What to work on >>
Set down exactly the lines from the first line of the records through the line that contains "position: relative; width: 1200px;", and leave every picture out.

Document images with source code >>
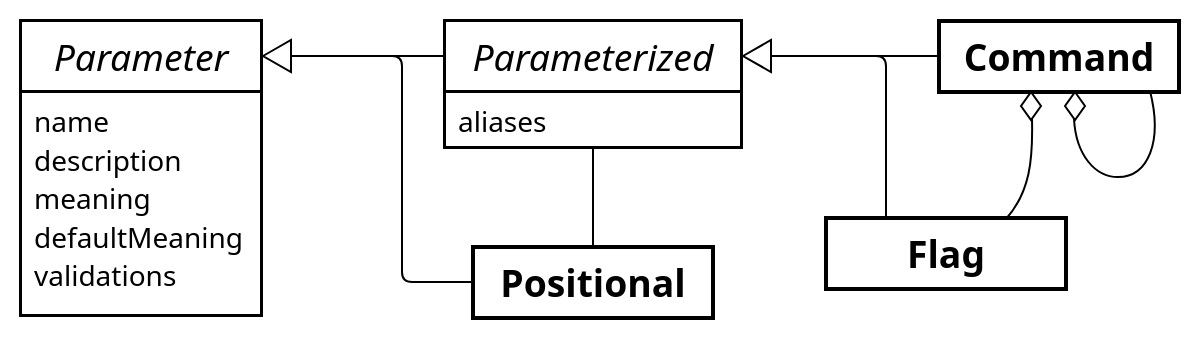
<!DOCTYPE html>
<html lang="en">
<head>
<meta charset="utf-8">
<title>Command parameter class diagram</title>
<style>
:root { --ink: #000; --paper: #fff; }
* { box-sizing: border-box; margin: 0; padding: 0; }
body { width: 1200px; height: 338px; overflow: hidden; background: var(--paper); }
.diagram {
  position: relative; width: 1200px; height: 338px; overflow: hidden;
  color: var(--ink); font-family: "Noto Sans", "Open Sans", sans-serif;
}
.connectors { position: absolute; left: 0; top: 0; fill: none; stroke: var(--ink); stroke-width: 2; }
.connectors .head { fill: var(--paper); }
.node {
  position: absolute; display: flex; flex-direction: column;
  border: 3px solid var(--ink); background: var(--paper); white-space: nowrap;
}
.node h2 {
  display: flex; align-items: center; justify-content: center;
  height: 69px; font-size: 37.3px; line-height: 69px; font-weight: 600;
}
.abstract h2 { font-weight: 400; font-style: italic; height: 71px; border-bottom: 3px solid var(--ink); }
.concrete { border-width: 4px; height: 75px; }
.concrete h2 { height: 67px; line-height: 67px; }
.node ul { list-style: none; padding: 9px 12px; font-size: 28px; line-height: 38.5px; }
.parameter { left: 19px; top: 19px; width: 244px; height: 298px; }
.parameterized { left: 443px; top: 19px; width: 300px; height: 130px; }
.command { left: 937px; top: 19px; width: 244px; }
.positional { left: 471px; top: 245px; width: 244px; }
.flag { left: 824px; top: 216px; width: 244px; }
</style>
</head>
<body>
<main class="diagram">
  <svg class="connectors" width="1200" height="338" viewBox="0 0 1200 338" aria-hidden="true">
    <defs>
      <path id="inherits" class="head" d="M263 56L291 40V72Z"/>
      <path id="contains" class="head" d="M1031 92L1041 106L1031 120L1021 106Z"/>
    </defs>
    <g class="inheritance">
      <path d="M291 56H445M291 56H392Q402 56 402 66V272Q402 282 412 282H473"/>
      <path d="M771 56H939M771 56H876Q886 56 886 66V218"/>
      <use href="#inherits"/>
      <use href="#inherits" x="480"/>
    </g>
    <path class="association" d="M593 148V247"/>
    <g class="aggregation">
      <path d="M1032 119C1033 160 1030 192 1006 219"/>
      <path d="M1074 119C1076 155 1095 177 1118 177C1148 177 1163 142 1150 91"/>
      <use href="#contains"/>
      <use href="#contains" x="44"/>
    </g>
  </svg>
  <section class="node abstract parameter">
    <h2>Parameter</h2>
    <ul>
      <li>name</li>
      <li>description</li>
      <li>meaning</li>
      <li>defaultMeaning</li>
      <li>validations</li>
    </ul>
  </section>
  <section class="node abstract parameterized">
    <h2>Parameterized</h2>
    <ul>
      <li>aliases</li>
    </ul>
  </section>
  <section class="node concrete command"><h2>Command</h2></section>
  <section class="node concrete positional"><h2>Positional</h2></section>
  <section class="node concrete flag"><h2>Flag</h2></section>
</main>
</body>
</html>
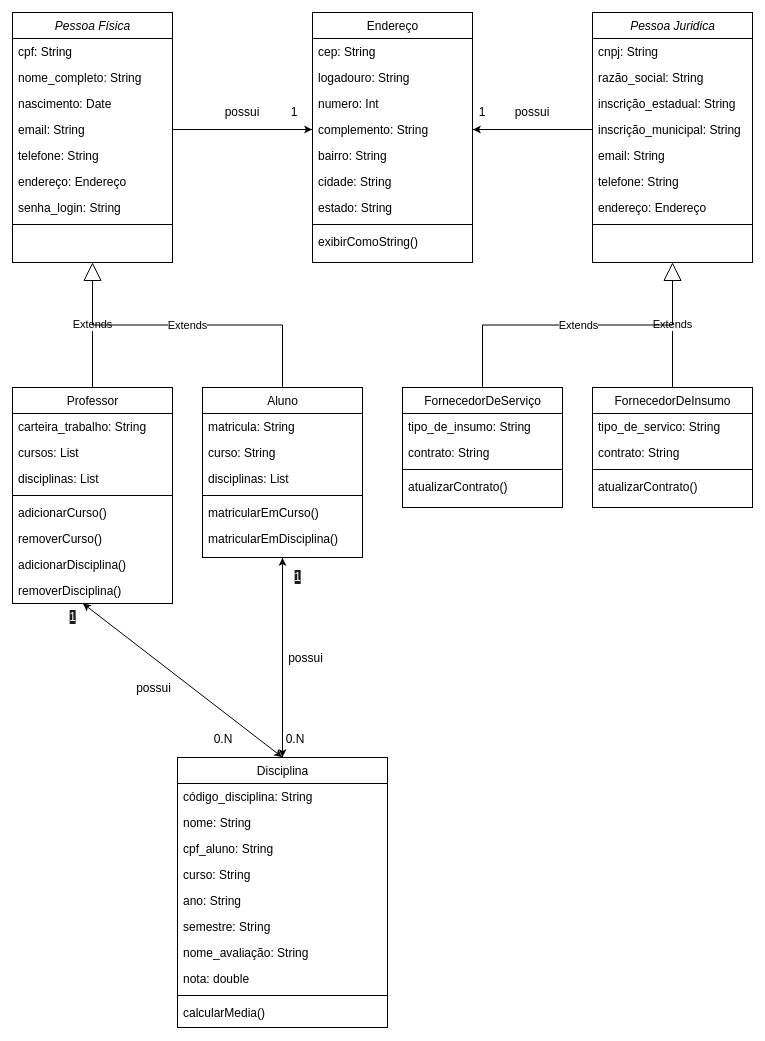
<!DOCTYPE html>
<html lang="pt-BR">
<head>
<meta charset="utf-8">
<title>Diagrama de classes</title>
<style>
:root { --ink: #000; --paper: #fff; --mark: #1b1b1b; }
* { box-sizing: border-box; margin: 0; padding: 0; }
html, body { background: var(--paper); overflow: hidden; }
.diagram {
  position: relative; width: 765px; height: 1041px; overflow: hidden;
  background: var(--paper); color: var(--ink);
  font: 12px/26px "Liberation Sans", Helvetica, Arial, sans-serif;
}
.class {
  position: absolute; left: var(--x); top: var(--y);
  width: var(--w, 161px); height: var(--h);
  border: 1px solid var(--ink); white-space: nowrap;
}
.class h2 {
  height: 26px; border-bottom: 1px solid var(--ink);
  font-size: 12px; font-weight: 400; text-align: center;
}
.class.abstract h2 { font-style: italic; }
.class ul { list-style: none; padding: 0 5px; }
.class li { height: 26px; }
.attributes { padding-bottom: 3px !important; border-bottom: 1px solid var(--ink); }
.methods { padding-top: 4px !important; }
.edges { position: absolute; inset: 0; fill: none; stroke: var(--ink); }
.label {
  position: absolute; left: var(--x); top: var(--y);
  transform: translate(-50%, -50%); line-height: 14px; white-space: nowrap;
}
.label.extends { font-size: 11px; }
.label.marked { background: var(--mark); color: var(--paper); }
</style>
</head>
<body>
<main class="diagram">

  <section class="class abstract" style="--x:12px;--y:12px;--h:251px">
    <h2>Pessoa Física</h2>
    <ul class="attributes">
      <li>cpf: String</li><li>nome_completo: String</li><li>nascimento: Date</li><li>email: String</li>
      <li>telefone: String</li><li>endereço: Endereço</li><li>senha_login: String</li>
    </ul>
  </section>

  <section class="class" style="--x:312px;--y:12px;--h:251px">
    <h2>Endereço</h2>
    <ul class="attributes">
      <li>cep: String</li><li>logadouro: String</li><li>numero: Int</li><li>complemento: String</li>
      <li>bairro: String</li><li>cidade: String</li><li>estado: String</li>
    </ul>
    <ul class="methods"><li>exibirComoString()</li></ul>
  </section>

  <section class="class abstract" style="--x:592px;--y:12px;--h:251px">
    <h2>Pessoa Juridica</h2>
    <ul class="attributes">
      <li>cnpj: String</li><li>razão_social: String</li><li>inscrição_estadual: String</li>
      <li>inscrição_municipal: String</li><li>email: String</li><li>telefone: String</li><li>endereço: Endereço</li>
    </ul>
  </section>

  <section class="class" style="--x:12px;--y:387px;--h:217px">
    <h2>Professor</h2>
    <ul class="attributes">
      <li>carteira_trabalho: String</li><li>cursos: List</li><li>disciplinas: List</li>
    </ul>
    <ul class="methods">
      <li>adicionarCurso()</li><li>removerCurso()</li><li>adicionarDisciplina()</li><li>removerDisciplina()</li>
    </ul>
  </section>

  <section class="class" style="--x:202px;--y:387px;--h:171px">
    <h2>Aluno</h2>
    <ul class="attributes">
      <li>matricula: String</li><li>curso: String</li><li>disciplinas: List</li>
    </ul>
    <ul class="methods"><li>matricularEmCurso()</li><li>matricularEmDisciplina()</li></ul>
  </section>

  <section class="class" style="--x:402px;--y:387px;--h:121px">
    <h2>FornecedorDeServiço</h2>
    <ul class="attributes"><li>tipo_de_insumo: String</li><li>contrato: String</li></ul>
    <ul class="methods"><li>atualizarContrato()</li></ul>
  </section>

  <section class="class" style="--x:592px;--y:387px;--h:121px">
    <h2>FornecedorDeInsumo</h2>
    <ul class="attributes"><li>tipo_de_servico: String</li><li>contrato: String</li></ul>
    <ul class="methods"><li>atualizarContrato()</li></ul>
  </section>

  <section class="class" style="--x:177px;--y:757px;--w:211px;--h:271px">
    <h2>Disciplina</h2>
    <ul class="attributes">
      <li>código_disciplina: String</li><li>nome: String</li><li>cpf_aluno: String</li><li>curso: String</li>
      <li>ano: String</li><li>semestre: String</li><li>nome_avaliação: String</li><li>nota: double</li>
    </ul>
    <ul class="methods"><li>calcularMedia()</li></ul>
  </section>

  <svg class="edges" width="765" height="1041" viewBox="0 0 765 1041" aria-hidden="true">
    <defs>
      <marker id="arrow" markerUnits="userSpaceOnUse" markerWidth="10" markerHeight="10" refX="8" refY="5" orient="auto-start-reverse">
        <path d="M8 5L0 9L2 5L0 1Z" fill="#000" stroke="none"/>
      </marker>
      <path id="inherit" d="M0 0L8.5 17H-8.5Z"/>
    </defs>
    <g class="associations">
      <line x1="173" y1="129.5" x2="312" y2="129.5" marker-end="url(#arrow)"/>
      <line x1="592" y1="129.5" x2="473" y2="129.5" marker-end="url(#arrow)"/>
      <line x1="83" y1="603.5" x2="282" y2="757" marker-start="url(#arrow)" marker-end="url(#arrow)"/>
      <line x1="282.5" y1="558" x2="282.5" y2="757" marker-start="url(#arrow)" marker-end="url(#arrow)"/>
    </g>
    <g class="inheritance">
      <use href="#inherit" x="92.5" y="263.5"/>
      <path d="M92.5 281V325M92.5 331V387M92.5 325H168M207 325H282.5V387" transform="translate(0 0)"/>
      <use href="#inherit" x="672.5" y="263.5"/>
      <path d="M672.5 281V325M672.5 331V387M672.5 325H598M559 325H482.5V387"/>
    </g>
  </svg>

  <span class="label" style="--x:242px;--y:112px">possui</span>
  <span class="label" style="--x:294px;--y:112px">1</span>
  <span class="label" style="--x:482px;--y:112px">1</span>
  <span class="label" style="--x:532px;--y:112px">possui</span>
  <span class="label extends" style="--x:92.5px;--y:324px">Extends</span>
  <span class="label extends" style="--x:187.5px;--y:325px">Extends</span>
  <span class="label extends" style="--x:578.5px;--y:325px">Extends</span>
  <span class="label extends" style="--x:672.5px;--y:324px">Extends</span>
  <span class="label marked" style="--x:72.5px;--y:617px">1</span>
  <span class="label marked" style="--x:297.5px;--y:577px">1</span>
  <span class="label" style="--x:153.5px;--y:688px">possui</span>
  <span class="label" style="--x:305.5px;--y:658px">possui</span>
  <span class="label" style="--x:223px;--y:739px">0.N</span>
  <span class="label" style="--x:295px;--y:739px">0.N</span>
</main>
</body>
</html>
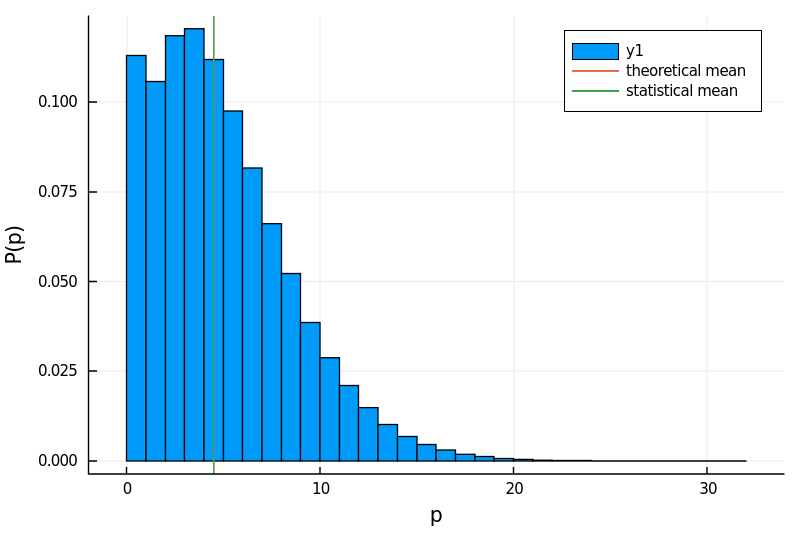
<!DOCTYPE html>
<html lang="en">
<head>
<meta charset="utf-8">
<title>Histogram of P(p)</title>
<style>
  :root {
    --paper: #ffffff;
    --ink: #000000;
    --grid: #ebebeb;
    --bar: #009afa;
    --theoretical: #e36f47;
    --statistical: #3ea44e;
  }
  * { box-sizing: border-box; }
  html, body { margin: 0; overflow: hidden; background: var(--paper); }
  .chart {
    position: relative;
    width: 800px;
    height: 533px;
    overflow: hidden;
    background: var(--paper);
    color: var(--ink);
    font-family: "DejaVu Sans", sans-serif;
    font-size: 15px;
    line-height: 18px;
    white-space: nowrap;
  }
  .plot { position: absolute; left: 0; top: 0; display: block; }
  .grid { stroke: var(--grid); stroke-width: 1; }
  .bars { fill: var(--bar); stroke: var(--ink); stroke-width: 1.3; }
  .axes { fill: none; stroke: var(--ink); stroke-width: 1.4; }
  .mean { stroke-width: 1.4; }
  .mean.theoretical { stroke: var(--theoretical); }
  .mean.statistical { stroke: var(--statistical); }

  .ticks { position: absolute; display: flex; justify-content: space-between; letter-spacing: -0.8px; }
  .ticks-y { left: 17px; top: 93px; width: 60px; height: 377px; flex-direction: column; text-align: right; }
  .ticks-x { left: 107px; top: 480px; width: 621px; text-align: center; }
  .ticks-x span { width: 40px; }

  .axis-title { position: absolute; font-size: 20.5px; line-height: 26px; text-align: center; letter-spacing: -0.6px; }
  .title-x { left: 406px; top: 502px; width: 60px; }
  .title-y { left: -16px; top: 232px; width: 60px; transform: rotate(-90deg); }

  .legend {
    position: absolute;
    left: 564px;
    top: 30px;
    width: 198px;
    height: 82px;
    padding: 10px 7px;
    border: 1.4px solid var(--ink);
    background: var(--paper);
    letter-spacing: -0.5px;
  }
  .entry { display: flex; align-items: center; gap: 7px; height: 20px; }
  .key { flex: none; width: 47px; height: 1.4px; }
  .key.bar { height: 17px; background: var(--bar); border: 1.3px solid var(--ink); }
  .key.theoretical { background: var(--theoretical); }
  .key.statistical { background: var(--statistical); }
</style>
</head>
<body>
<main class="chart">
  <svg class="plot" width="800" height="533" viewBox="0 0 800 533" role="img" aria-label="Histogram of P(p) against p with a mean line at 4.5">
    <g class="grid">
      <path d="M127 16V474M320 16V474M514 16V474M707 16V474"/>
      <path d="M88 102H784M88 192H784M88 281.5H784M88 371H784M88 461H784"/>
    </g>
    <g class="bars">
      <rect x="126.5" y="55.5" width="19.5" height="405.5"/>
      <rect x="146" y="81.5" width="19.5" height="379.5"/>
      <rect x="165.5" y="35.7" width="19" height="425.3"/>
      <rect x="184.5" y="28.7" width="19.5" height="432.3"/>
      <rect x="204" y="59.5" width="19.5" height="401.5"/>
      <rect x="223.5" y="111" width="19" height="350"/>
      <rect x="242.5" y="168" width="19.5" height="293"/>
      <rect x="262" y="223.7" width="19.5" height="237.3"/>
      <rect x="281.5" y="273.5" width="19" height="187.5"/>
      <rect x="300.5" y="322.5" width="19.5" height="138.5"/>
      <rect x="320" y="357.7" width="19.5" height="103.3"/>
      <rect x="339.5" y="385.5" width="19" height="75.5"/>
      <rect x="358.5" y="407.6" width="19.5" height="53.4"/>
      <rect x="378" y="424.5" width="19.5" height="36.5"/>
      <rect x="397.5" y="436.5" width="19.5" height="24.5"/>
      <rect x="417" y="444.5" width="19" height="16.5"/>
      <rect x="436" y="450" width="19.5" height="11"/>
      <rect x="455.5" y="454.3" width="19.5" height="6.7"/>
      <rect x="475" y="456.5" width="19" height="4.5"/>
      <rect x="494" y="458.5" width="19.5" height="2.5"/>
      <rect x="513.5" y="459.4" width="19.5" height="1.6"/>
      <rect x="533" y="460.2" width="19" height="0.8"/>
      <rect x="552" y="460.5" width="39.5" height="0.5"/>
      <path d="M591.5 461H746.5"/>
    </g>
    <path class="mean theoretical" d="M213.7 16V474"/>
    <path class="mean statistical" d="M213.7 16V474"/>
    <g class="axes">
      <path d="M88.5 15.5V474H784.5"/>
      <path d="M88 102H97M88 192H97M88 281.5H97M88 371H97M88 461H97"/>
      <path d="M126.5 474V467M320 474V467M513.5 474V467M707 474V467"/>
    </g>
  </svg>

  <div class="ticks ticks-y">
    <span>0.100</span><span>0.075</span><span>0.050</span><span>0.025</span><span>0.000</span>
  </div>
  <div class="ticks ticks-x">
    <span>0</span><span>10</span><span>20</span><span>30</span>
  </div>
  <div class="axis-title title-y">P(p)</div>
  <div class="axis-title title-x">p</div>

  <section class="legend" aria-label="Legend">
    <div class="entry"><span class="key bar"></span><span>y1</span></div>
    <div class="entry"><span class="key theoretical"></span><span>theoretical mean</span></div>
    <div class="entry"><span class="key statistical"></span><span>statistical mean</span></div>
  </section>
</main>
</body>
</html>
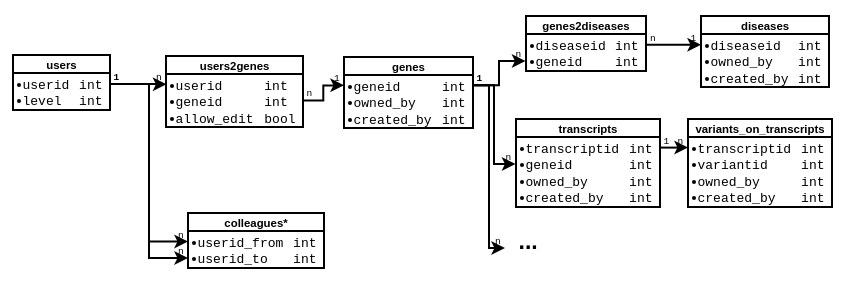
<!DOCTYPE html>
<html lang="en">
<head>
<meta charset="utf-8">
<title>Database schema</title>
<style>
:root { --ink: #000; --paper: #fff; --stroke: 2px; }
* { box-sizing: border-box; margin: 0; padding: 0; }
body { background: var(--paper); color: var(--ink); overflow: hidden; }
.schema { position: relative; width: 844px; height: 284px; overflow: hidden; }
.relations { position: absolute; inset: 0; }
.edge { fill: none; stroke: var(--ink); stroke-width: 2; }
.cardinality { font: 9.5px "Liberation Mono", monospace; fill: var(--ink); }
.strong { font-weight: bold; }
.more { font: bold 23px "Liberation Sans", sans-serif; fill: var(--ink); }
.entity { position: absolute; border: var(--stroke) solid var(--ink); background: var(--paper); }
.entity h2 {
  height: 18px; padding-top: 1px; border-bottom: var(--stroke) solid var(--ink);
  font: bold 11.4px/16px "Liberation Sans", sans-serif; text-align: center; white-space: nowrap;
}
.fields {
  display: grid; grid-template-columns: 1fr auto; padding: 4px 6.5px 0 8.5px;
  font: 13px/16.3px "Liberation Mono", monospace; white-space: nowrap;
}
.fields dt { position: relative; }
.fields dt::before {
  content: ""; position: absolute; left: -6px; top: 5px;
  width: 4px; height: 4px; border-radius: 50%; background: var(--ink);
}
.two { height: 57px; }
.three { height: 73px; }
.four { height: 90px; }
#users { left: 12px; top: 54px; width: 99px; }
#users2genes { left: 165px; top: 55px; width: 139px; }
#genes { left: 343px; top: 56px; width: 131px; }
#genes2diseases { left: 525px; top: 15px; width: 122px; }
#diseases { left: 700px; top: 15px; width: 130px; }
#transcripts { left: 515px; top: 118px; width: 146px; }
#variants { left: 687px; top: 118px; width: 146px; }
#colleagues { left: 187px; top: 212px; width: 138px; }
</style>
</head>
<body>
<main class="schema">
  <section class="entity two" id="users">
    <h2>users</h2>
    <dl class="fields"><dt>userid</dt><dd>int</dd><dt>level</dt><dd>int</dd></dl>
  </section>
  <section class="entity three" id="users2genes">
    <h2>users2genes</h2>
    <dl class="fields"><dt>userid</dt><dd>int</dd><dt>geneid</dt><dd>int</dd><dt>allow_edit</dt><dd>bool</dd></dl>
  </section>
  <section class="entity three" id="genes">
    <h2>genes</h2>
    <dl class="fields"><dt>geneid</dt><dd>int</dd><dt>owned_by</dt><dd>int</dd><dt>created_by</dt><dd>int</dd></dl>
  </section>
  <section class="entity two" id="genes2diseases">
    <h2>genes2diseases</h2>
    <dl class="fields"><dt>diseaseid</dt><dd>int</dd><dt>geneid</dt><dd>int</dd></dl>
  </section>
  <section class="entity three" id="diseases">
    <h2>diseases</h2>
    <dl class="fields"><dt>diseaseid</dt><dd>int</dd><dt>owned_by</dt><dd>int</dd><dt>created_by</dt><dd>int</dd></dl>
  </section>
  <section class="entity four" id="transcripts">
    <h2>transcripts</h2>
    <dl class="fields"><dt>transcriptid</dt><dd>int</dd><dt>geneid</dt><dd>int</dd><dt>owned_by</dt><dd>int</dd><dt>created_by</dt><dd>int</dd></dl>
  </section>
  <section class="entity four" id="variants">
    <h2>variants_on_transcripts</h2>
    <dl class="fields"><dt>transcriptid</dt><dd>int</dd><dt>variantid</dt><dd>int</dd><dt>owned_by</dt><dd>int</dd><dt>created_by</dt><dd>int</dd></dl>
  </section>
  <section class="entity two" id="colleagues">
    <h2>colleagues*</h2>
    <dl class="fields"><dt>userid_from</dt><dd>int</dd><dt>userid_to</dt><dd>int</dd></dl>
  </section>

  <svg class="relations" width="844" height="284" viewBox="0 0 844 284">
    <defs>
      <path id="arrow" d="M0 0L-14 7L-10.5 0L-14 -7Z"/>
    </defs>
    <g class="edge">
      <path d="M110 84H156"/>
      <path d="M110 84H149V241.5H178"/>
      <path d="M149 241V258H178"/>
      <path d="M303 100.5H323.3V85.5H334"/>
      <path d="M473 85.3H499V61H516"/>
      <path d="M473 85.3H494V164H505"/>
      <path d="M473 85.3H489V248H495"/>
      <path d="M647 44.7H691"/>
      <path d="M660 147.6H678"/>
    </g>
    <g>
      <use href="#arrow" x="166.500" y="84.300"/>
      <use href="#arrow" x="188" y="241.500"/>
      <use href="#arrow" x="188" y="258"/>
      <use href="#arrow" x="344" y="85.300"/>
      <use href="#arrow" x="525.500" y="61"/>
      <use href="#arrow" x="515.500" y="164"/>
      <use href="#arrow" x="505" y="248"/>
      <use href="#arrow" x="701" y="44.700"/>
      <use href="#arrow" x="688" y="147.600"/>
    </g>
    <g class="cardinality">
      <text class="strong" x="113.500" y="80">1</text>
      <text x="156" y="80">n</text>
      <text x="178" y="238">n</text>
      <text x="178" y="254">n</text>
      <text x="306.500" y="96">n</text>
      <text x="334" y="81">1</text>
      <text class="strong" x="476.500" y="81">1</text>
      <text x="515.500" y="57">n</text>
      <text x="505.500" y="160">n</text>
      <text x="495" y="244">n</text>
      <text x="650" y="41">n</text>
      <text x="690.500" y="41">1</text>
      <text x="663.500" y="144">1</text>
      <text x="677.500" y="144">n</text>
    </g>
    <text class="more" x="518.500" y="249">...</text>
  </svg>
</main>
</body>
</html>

Solution to the problem >>
<!DOCTYPE html>
<html lang="en">
<head>
<meta charset="utf-8">
<title>Command parameter class diagram</title>
<style>
:root { --ink: #000; --paper: #fff; }
* { box-sizing: border-box; margin: 0; padding: 0; }
body { width: 1200px; height: 338px; overflow: hidden; background: var(--paper); }
.diagram {
  position: relative; width: 1200px; height: 338px; overflow: hidden;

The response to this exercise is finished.